The opponents of Measure Y want you to believe the proposed general plan update will cause a massive traffic jam. An independently prepared EIR and traffic report for the update reach the opposite conclusion. It is easy for opponents to exaggerate the scope of the update since most people do not think in terms of square footage.
The update could add 500,000 square feet of office space and 50,000 square feet of retail to Newport Center. While that sounds like a big increase, it is less than nine percent of the current commercial entitlement in Newport Center.
The other element of the update, up to 500 housing units, will generate traffic at a lesser rate than office, according to the traffic study, and will mostly flow in the opposite direction of work hour traffic.
I live in Big Canyon so I have carefully read the EIR and traffic report as Big Canyon is the closest development to Newport Center’s office towers. The traffic can be accommodated within the capacity of nearby existing roads given the numerous access points to, and the modest percentage increase in development in, Newport Center. And the amount of development there is more than offset by decreases in allowed development elsewhere in the City, most notably in Newport Coast. So the total projected overall traffic from the update is actually a net decrease.
In addition to claiming traffic will become unbearable, opponents also say the update will not benefit our residents.
There are actually two distinct benefits that the update will generate. First, a modest increase in development in Newport Center will help ensure that our town center remains vibrant with better retail and restaurants supported by more customers who are already in the area. It will be more of a place our kids would want to live and work.
Another little-known but major benefit is that in order to utilize the proposed entitlements in Newport Center, developers (i.e. The Irvine Company) will have to sign development agreements.
Under state law, the City can only sign those agreements if there is “public benefit” in doing so. The 2006 voter approved general plan update is expected to generate well over $100,000,000 of public benefit agreements, about $90,000,000 of which have been signed and the proceeds of which are expected in the next 6 years. That is a lot of money for parks and infrastructure (like replacing old water and sewer lines and improving roads), with none of that money going to the City Hall debt, which has been separately financed with long-term, low interest rate bonds. Based upon the past development agreements, the new development agreements due to the update should net the City in the range of $40,000,000 to $50,000,000 or more.
So potential development is relocated to Newport Center which becomes a more vibrant, interesting place, the City gets a big public benefit fee for parks and infrastructure and traffic is not degraded.

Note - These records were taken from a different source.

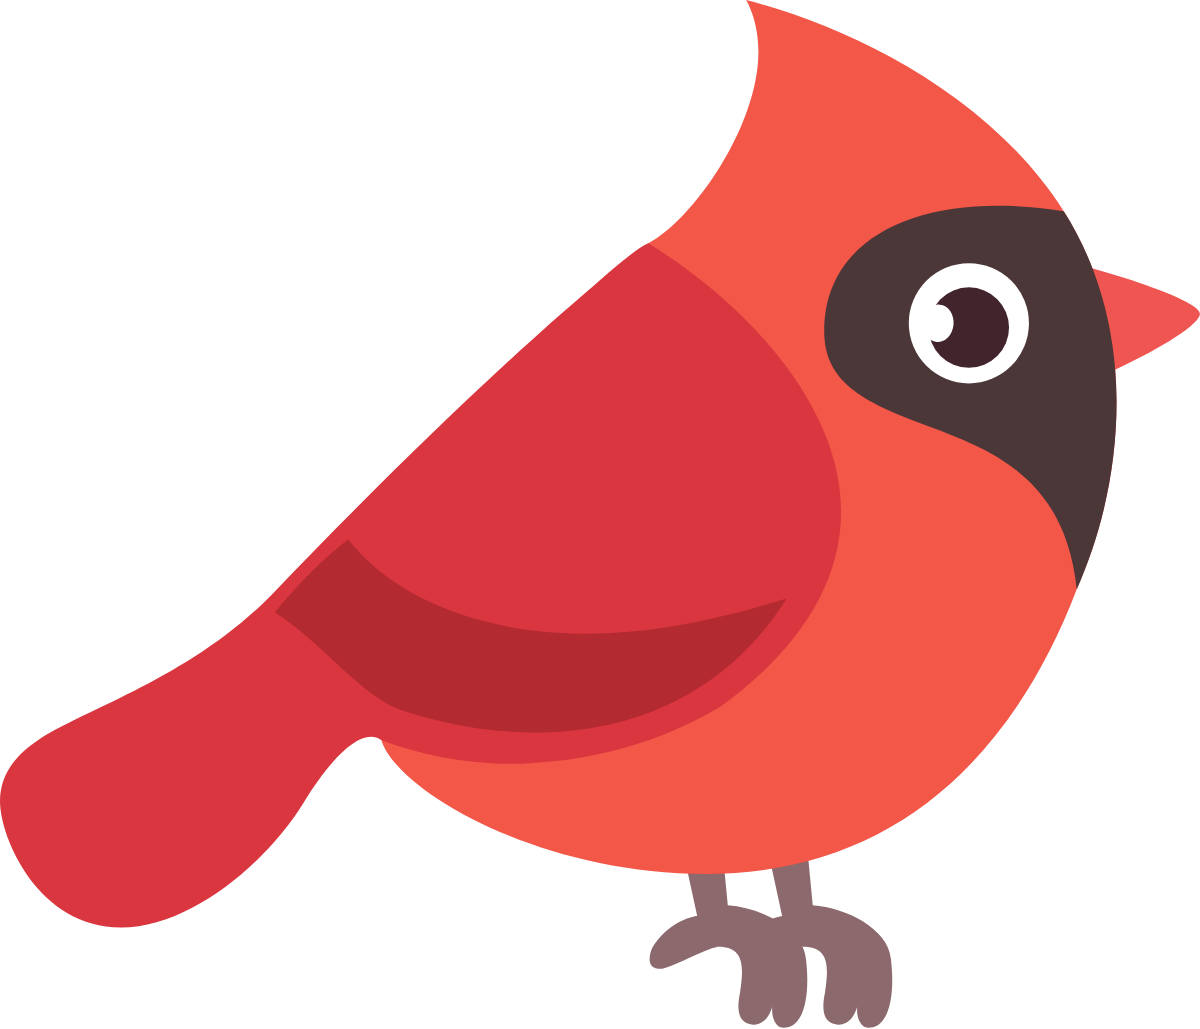
<!DOCTYPE html>
<html lang="en">
<head>
<meta charset="utf-8">
<title>Red cardinal</title>
<style>
  :root {
    --paper: #ffffff;
    --body: #f25748;
    --wing: #d9363f;
    --wing-band: #b32a31;
    --mask: #4b3638;
    --beak: #ef5551;
    --pupil: #42242c;
    --legs: #8c696d;
  }
  html, body { margin: 0; padding: 0; background: var(--paper); overflow: hidden; }
  .cardinal { display: block; width: 1200px; height: 1029px; }
  .body { fill: var(--body); }
  .wing { fill: var(--wing); }
  .wing-band { fill: var(--wing-band); }
  .mask { fill: var(--mask); }
  .beak { fill: var(--beak); }
  .legs { fill: var(--legs); }
  .eye-white { fill: var(--paper); }
  .pupil { fill: var(--pupil); }
</style>
</head>
<body>
<svg class="cardinal" viewBox="0 0 1568 1344.6" role="img" aria-label="A red cardinal standing in profile, facing right">
  <defs>
    <path id="foot" d="M890 1100 L911 1197 Q904 1198 897 1201 L938 1237 C973 1237 972 1263 967 1297 C964 1312 964 1322 968 1330 C975 1342 1000 1346 1009 1316 C1008 1331 1014 1343 1024 1343 C1051 1343 1059 1300 1053 1252 C1049 1214 995 1186 951 1183 L943 1100 Z"/>
  </defs>

  <g class="legs">
    <path d="M911 1197 C885 1201 864 1219 852 1239 C845 1257 850 1266 863 1266 C875 1266 920 1240 938 1237 Z"/>
    <use href="#foot"/>
    <use href="#foot" x="111"/>
  </g>

  <path class="beak" d="M1400 343 L1428 351 C1500 371 1568 397 1568 410 C1568 423 1520 454 1457 483 L1430 495 Z"/>

  <path class="body" d="M975 0 C1100 32 1290 118 1390 276 C1437 350 1459 437 1459 525 C1459 612 1440 695 1407 770 C1315 1010 1150 1142 922 1142 C700 1142 515 1030 498 966 L640 700 L847 318 C905 288 991 165 991 68 C991 42 985 18 975 0 Z"/>

  <g>
    <path class="wing" d="M847 318 C975 396 1099 530 1099 668 C1099 770 1035 855 942 923 C867 969 767 998 667 998 C605 998 548 986 498 967 C474 950 435 986 396 1050 C350 1125 250 1212 158 1212 C50 1212 0 1095 0 1047 C0 1012 20 987 50 967 C110 927 250 885 355 777 C500 626 650 480 775 374 Q830 325 847 318 Z"/>
    <path class="wing-band" d="M455 705 C515 782 630 828 765 828 C850 828 935 811 1028 782 C950 905 830 957 698 957 C635 957 573 944 525 928 C472 910 425 843 359 800 Q410 739 455 705 Z"/>
  </g>

  <path class="mask" d="M1390 276 C1360 271 1331 269 1303 269 C1180 269 1077 320 1077 433 C1077 498 1125 525 1213 557 C1300 589 1392 627 1407 770 C1440 695 1459 612 1459 525 C1459 437 1437 350 1390 276 Z"/>

  <g>
    <circle class="eye-white" cx="1266" cy="422.5" r="78.5"/>
    <circle class="pupil" cx="1266" cy="428" r="52.5"/>
    <ellipse class="eye-white" cx="1226" cy="422.5" rx="20" ry="24.5" transform="rotate(5 1226 422.5)"/>
  </g>
</svg>
</body>
</html>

No wonder all but one candidate for City Council will be voting Yes on Measure Y.
(Note: Tucker is chairman of the Newport Beach Planning Commission but submitted this letter as a private citizen)